**What to work on:**
Search the entries for the word "shade". Copy every line that holds it.
....
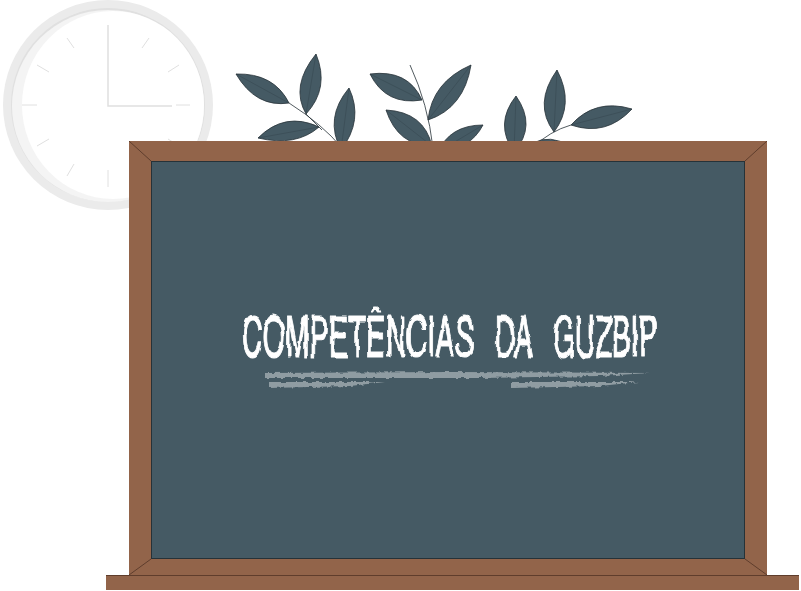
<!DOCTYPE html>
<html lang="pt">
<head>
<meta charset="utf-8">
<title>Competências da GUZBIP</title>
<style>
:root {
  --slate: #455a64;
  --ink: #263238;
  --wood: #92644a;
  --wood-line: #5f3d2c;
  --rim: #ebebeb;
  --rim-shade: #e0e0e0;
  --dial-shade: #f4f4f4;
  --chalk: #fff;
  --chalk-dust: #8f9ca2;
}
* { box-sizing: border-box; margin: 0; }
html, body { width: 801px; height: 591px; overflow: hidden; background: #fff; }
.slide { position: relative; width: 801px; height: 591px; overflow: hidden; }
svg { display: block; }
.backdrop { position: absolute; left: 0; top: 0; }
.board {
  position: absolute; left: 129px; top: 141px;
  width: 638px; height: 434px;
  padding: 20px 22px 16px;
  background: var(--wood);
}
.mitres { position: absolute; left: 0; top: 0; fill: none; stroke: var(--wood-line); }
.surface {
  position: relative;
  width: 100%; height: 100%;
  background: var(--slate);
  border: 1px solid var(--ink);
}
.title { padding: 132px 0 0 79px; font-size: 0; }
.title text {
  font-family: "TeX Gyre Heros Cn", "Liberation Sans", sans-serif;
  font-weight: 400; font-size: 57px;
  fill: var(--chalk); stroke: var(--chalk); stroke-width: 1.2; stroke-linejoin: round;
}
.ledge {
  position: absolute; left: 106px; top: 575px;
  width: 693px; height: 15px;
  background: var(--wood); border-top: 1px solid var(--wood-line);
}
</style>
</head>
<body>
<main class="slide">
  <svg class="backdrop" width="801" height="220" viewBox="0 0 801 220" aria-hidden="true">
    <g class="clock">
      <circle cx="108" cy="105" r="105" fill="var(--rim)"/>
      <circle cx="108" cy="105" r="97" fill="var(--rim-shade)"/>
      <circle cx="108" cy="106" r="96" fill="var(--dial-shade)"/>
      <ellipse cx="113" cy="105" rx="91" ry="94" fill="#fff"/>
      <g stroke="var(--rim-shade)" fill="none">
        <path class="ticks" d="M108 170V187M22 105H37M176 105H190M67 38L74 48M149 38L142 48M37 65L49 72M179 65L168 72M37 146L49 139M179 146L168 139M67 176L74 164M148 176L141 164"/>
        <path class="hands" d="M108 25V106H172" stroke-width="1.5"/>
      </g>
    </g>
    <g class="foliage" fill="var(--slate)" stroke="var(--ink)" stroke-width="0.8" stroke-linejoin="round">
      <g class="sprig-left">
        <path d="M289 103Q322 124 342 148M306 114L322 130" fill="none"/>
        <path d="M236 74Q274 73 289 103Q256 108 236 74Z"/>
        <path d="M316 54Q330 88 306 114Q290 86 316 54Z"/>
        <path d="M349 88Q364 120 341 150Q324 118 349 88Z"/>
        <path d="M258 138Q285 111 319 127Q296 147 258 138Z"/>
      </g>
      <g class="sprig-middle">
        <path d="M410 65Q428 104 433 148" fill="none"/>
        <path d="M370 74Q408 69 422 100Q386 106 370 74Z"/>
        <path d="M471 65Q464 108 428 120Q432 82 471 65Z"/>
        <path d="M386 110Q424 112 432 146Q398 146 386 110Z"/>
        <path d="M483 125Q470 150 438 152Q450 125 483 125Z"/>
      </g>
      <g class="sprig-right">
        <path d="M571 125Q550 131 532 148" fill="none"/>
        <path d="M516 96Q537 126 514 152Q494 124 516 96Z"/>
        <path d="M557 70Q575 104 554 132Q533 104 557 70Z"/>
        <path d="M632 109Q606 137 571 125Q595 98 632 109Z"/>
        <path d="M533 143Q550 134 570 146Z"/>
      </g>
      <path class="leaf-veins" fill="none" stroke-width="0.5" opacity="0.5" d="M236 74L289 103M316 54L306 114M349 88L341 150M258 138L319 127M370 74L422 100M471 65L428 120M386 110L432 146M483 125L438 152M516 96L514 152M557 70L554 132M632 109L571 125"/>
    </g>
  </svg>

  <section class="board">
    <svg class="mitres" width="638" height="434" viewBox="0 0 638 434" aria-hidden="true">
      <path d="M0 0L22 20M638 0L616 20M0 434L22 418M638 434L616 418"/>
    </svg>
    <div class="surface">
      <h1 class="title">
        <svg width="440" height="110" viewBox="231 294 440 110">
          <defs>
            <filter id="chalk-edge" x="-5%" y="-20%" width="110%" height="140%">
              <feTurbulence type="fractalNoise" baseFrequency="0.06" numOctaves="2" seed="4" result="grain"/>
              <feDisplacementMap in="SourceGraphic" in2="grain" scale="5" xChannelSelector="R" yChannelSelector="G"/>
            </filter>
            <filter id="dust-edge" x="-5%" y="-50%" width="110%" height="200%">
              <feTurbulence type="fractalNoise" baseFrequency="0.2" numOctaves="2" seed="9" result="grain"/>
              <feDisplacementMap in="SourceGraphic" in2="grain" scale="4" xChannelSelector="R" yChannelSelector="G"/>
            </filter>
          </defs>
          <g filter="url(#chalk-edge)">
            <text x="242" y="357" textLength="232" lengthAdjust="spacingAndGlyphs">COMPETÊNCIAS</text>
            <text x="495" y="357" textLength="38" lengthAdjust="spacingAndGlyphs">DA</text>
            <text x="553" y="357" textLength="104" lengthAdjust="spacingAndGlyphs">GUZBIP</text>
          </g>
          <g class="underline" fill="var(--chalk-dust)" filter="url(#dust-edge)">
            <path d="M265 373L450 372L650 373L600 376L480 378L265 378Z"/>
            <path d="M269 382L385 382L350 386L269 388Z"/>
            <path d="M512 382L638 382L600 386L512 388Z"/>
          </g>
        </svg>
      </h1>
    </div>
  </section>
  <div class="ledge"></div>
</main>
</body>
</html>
....
**Solution:**
  --rim-shade: #e0e0e0;
  --dial-shade: #f4f4f4;
      <circle cx="108" cy="105" r="97" fill="var(--rim-shade)"/>
      <circle cx="108" cy="106" r="96" fill="var(--dial-shade)"/>
      <g stroke="var(--rim-shade)" fill="none">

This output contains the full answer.